The ongoing debate to deal with the debt ceiling crisis has been going on for the past two weeks but never without influencing global stock markets though slightly. Though it has been settled now, it has just dealt with a minute issue in the U.S. economy as a recession could be possible as it’s reliant on the decisions the federal reserve will make regarding the progression of interest rates.
Recent comments from officials show that the federal reserve may choose to skip the interest rates hike in June as some prospects of the market, like jobs data, are coming out stronger than expected. However, it’s still a difficult decision as the market is sending mixed signals; mortgages are up, but the housing sector has yet to kickstart a price meltdown. Today will see the release of a closely watched labour report that may influence the decisions of the Federal Reserve in June greatly.

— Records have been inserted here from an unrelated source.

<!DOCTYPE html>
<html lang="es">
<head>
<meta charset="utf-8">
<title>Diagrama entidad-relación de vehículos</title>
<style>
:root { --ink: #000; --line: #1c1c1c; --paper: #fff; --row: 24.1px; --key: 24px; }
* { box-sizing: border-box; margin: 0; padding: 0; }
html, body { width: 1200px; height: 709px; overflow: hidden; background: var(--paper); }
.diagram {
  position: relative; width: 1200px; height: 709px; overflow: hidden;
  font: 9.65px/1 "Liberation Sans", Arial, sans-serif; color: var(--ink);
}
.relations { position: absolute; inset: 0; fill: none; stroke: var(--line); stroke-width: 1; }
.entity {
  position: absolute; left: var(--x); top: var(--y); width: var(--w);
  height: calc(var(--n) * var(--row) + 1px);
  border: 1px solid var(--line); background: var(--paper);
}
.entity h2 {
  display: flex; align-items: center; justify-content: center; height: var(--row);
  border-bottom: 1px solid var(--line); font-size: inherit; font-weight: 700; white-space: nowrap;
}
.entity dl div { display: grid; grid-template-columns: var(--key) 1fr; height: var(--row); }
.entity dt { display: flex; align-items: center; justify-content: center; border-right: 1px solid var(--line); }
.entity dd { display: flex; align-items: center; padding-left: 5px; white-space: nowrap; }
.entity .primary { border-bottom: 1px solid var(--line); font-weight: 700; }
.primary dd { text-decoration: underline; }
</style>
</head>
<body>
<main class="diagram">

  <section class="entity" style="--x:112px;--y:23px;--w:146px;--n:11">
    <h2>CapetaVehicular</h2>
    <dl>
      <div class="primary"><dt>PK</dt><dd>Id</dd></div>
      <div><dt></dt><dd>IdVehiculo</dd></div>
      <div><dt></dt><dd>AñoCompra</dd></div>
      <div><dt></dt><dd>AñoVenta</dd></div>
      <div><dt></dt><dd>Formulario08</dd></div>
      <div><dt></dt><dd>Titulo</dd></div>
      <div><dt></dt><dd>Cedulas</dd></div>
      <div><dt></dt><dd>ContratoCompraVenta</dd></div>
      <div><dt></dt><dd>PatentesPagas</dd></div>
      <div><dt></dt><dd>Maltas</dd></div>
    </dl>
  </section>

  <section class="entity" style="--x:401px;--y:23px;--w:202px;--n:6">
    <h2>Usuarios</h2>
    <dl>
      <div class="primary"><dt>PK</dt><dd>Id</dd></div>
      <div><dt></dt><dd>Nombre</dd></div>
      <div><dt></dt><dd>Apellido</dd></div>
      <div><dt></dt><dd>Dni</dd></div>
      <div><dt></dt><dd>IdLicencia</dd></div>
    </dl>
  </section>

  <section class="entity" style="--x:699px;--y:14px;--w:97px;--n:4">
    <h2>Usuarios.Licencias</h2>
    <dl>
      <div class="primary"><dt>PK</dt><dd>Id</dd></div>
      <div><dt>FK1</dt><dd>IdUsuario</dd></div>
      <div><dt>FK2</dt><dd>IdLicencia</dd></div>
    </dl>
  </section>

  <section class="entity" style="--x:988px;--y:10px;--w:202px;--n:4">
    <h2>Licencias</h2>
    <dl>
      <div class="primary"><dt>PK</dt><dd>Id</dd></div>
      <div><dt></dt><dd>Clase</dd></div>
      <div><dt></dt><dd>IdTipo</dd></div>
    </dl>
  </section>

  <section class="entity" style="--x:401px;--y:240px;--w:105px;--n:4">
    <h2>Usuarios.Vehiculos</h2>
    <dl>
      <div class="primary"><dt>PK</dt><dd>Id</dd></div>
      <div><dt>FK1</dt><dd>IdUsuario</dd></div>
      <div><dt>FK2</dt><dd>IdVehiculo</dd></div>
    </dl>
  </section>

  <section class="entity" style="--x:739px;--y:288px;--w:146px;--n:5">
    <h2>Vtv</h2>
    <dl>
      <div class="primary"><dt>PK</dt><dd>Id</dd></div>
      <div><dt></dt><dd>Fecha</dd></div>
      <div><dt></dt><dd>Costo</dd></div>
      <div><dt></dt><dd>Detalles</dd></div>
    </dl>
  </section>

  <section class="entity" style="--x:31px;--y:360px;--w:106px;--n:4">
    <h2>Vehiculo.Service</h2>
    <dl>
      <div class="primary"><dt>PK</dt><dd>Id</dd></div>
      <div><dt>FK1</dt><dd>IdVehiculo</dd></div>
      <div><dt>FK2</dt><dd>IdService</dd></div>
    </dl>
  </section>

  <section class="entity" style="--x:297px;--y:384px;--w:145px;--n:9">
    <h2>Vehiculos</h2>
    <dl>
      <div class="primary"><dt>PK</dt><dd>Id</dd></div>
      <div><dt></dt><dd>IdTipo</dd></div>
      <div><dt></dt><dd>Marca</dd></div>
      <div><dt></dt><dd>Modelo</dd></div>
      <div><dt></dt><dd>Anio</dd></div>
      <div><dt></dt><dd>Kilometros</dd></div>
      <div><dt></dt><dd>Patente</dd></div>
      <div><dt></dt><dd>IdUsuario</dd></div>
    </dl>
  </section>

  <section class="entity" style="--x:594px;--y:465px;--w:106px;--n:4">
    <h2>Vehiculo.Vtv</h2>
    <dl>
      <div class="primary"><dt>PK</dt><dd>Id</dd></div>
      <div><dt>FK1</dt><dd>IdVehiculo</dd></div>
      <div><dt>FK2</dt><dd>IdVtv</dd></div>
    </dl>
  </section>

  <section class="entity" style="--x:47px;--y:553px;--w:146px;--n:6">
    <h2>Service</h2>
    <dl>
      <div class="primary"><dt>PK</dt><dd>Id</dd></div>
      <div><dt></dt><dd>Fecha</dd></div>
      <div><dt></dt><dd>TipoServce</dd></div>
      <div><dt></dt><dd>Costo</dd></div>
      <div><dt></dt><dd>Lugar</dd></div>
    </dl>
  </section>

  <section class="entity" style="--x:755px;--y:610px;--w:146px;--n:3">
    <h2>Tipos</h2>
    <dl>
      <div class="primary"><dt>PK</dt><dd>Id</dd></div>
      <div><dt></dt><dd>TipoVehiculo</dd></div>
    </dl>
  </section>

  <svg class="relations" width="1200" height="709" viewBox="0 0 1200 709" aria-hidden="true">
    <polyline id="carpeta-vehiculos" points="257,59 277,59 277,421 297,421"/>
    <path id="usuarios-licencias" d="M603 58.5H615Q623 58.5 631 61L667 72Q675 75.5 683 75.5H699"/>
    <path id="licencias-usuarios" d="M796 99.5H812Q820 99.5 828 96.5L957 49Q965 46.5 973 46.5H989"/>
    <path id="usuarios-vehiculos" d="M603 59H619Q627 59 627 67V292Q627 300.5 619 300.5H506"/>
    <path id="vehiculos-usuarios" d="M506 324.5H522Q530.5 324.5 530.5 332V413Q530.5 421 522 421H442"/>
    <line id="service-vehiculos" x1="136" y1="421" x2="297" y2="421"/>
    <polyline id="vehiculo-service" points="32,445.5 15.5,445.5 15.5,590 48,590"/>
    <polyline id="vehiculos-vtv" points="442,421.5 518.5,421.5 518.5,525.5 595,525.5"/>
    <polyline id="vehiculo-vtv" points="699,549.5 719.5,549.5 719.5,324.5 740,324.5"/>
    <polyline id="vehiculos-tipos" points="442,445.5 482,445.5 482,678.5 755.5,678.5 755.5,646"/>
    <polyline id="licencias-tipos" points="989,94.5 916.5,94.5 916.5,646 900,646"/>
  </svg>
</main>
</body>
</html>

Though there is a possibility of rates pausing in the U.S., the ball will most likely roll differently in the U.K. ECB president Christine Lagarde has commented on the current 6.1% inflation rate that is haunting the nation, saying it’s still way too high to suspend interest rate hikes. ECB officials have also been giving signals that interest rates will continue being hiked until the bank closes near the 2% inflation rate target.
Investors, financial experts and on-lookers weigh in on the U.S. debt ceiling deal
The ongoing tension between U.S. and BRICS economic bloc has caused several investors, financial experts and observers to condemn the recently passed Fiscal Responsibility Act. The U.S. is set to go into a money-printing frenzy without a debt ceiling cap until 2025, which concerns several experts.
While it is significant that the U.S. will not default on its debt and cost over 8 million jobs sending millions more below the poverty line, some experts like Balaji feel that the current situation in the U.S. economy will most likely be a liability in the long term.
In his argument, Balaji says that the U.S. dollar will still be in a crisis as international investors are not buying treasury bonds but prefer gold and its financial products. He says that the collapsed banks were buying the Treasury bonds only to realize later that they were interacting with the “new toxic waste.”
Other Representatives of the House had aired their thoughts on the bill condemning it and saying that they wouldn’t vote for it. Though it passed, they felt it would not serve the country well.
Hilariously, one citizen posted a cartoon reaction that depicts poor leadership as the reason behind the financial crisis in the country. He sarcastically thanks President Biden for passing the bill in the U.S. Senate.